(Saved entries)

----

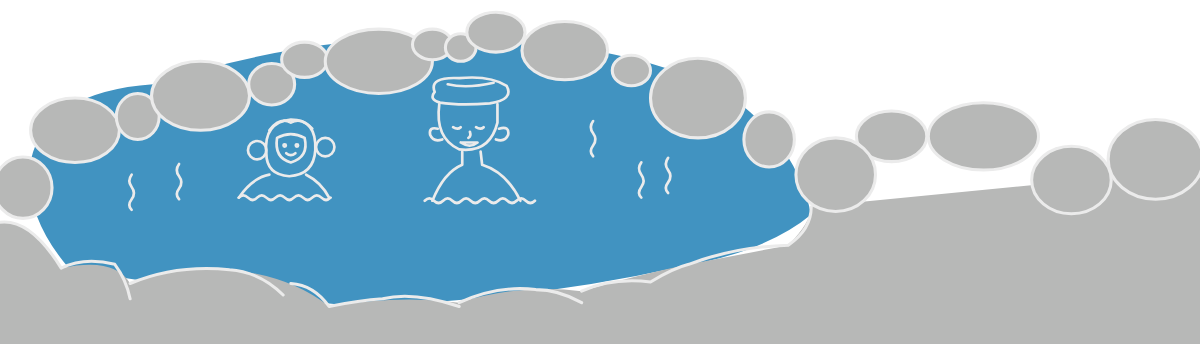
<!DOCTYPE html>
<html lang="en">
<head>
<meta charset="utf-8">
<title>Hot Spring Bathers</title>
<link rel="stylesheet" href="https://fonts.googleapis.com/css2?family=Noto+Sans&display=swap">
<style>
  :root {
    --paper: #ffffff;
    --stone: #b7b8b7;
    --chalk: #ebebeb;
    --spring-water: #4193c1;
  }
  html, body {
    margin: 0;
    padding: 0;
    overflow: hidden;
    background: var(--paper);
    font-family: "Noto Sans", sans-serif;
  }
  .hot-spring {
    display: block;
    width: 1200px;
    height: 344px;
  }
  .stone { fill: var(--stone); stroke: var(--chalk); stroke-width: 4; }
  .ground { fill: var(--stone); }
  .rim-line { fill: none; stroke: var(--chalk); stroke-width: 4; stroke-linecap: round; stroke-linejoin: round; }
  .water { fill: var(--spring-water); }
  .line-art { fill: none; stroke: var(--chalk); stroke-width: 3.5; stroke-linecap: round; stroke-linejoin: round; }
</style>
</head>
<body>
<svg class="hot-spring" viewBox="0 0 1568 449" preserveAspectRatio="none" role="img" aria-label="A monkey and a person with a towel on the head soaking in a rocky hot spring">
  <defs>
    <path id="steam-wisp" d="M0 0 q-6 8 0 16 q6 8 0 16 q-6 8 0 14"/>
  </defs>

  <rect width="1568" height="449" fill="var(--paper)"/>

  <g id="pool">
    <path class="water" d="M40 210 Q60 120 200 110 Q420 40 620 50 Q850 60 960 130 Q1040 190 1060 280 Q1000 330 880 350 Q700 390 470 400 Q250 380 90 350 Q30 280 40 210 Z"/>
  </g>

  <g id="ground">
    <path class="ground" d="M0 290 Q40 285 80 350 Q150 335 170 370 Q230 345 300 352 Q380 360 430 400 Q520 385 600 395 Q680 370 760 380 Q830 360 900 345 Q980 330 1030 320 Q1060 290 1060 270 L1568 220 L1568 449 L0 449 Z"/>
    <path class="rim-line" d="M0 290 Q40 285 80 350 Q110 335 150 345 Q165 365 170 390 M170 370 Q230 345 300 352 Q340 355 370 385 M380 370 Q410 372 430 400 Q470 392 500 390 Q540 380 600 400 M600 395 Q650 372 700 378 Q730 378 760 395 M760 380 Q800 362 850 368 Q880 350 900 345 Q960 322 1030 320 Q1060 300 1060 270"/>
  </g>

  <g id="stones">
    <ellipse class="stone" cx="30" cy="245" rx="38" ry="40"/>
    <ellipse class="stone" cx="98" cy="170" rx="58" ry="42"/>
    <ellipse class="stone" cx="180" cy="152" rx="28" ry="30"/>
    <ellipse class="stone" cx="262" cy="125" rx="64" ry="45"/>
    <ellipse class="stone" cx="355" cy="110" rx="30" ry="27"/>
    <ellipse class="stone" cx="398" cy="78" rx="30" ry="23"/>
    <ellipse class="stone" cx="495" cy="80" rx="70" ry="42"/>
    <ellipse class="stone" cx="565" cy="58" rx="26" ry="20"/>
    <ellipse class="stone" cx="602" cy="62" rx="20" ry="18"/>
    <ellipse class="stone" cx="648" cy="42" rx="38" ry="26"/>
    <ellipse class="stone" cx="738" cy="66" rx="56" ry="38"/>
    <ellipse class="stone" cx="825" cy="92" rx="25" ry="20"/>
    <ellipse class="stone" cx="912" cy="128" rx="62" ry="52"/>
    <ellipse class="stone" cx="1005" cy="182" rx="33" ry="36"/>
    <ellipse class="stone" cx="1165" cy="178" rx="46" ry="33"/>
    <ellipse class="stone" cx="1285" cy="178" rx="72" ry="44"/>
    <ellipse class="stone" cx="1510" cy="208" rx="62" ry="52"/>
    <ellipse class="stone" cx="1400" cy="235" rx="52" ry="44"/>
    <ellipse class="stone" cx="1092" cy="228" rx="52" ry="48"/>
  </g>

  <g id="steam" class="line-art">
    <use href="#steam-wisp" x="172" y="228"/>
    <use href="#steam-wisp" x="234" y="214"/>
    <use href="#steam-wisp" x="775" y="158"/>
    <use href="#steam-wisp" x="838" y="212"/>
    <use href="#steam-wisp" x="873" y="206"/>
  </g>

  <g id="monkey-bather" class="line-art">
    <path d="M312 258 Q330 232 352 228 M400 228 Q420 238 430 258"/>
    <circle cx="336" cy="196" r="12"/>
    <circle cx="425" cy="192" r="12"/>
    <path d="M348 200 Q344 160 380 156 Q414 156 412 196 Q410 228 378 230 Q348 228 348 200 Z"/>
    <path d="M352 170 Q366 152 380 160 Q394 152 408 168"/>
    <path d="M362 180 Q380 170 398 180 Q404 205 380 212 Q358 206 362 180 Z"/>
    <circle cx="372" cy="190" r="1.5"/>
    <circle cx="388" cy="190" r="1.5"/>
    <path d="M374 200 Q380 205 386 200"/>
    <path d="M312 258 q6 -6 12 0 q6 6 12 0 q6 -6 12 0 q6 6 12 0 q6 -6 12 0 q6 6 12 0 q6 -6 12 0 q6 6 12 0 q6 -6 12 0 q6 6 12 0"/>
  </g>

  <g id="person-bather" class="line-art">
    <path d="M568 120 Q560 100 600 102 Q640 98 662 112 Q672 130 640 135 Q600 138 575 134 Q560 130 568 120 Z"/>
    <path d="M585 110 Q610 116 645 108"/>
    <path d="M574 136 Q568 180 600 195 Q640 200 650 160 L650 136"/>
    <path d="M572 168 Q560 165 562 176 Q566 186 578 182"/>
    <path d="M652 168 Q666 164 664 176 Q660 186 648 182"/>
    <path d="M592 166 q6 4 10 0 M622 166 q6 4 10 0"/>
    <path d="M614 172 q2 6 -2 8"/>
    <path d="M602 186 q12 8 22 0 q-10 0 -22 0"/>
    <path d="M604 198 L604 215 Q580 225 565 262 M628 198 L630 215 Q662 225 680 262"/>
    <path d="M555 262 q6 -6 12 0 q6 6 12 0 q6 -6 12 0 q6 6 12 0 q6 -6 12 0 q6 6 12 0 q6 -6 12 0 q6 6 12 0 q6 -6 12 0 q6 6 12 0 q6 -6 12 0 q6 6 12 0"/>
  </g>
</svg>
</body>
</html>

----

■ PROBLEM TO WORK ON
Reprint the entries above exactly, images removed.

■ REPLY TO THE TASK
<!DOCTYPE html>
<html lang="en">
<head>
<meta charset="utf-8">
<title>Hot Spring Bathers</title>
<link rel="stylesheet" href="https://fonts.googleapis.com/css2?family=Noto+Sans&display=swap">
<style>
  :root {
    --paper: #ffffff;
    --stone: #b7b8b7;
    --chalk: #ebebeb;
    --spring-water: #4193c1;
  }
  html, body {
    margin: 0;
    padding: 0;
    overflow: hidden;
    background: var(--paper);
    font-family: "Noto Sans", sans-serif;
  }
  .hot-spring {
    display: block;
    width: 1200px;
    height: 344px;
  }
  .stone { fill: var(--stone); stroke: var(--chalk); stroke-width: 4; }
  .ground { fill: var(--stone); }
  .rim-line { fill: none; stroke: var(--chalk); stroke-width: 4; stroke-linecap: round; stroke-linejoin: round; }
  .water { fill: var(--spring-water); }
  .line-art { fill: none; stroke: var(--chalk); stroke-width: 3.5; stroke-linecap: round; stroke-linejoin: round; }
</style>
</head>
<body>
<svg class="hot-spring" viewBox="0 0 1568 449" preserveAspectRatio="none" role="img" aria-label="A monkey and a person with a towel on the head soaking in a rocky hot spring">
  <defs>
    <path id="steam-wisp" d="M0 0 q-6 8 0 16 q6 8 0 16 q-6 8 0 14"/>
  </defs>

  <rect width="1568" height="449" fill="var(--paper)"/>

  <g id="pool">
    <path class="water" d="M40 210 Q60 120 200 110 Q420 40 620 50 Q850 60 960 130 Q1040 190 1060 280 Q1000 330 880 350 Q700 390 470 400 Q250 380 90 350 Q30 280 40 210 Z"/>
  </g>

  <g id="ground">
    <path class="ground" d="M0 290 Q40 285 80 350 Q150 335 170 370 Q230 345 300 352 Q380 360 430 400 Q520 385 600 395 Q680 370 760 380 Q830 360 900 345 Q980 330 1030 320 Q1060 290 1060 270 L1568 220 L1568 449 L0 449 Z"/>
    <path class="rim-line" d="M0 290 Q40 285 80 350 Q110 335 150 345 Q165 365 170 390 M170 370 Q230 345 300 352 Q340 355 370 385 M380 370 Q410 372 430 400 Q470 392 500 390 Q540 380 600 400 M600 395 Q650 372 700 378 Q730 378 760 395 M760 380 Q800 362 850 368 Q880 350 900 345 Q960 322 1030 320 Q1060 300 1060 270"/>
  </g>

  <g id="stones">
    <ellipse class="stone" cx="30" cy="245" rx="38" ry="40"/>
    <ellipse class="stone" cx="98" cy="170" rx="58" ry="42"/>
    <ellipse class="stone" cx="180" cy="152" rx="28" ry="30"/>
    <ellipse class="stone" cx="262" cy="125" rx="64" ry="45"/>
    <ellipse class="stone" cx="355" cy="110" rx="30" ry="27"/>
    <ellipse class="stone" cx="398" cy="78" rx="30" ry="23"/>
    <ellipse class="stone" cx="495" cy="80" rx="70" ry="42"/>
    <ellipse class="stone" cx="565" cy="58" rx="26" ry="20"/>
    <ellipse class="stone" cx="602" cy="62" rx="20" ry="18"/>
    <ellipse class="stone" cx="648" cy="42" rx="38" ry="26"/>
    <ellipse class="stone" cx="738" cy="66" rx="56" ry="38"/>
    <ellipse class="stone" cx="825" cy="92" rx="25" ry="20"/>
    <ellipse class="stone" cx="912" cy="128" rx="62" ry="52"/>
    <ellipse class="stone" cx="1005" cy="182" rx="33" ry="36"/>
    <ellipse class="stone" cx="1165" cy="178" rx="46" ry="33"/>
    <ellipse class="stone" cx="1285" cy="178" rx="72" ry="44"/>
    <ellipse class="stone" cx="1510" cy="208" rx="62" ry="52"/>
    <ellipse class="stone" cx="1400" cy="235" rx="52" ry="44"/>
    <ellipse class="stone" cx="1092" cy="228" rx="52" ry="48"/>
  </g>

  <g id="steam" class="line-art">
    <use href="#steam-wisp" x="172" y="228"/>
    <use href="#steam-wisp" x="234" y="214"/>
    <use href="#steam-wisp" x="775" y="158"/>
    <use href="#steam-wisp" x="838" y="212"/>
    <use href="#steam-wisp" x="873" y="206"/>
  </g>

  <g id="monkey-bather" class="line-art">
    <path d="M312 258 Q330 232 352 228 M400 228 Q420 238 430 258"/>
    <circle cx="336" cy="196" r="12"/>
    <circle cx="425" cy="192" r="12"/>
    <path d="M348 200 Q344 160 380 156 Q414 156 412 196 Q410 228 378 230 Q348 228 348 200 Z"/>
    <path d="M352 170 Q366 152 380 160 Q394 152 408 168"/>
    <path d="M362 180 Q380 170 398 180 Q404 205 380 212 Q358 206 362 180 Z"/>
    <circle cx="372" cy="190" r="1.5"/>
    <circle cx="388" cy="190" r="1.5"/>
    <path d="M374 200 Q380 205 386 200"/>
    <path d="M312 258 q6 -6 12 0 q6 6 12 0 q6 -6 12 0 q6 6 12 0 q6 -6 12 0 q6 6 12 0 q6 -6 12 0 q6 6 12 0 q6 -6 12 0 q6 6 12 0"/>
  </g>

  <g id="person-bather" class="line-art">
    <path d="M568 120 Q560 100 600 102 Q640 98 662 112 Q672 130 640 135 Q600 138 575 134 Q560 130 568 120 Z"/>
    <path d="M585 110 Q610 116 645 108"/>
    <path d="M574 136 Q568 180 600 195 Q640 200 650 160 L650 136"/>
    <path d="M572 168 Q560 165 562 176 Q566 186 578 182"/>
    <path d="M652 168 Q666 164 664 176 Q660 186 648 182"/>
    <path d="M592 166 q6 4 10 0 M622 166 q6 4 10 0"/>
    <path d="M614 172 q2 6 -2 8"/>
    <path d="M602 186 q12 8 22 0 q-10 0 -22 0"/>
    <path d="M604 198 L604 215 Q580 225 565 262 M628 198 L630 215 Q662 225 680 262"/>
    <path d="M555 262 q6 -6 12 0 q6 6 12 0 q6 -6 12 0 q6 6 12 0 q6 -6 12 0 q6 6 12 0 q6 -6 12 0 q6 6 12 0 q6 -6 12 0 q6 6 12 0 q6 -6 12 0 q6 6 12 0"/>
  </g>
</svg>
</body>
</html>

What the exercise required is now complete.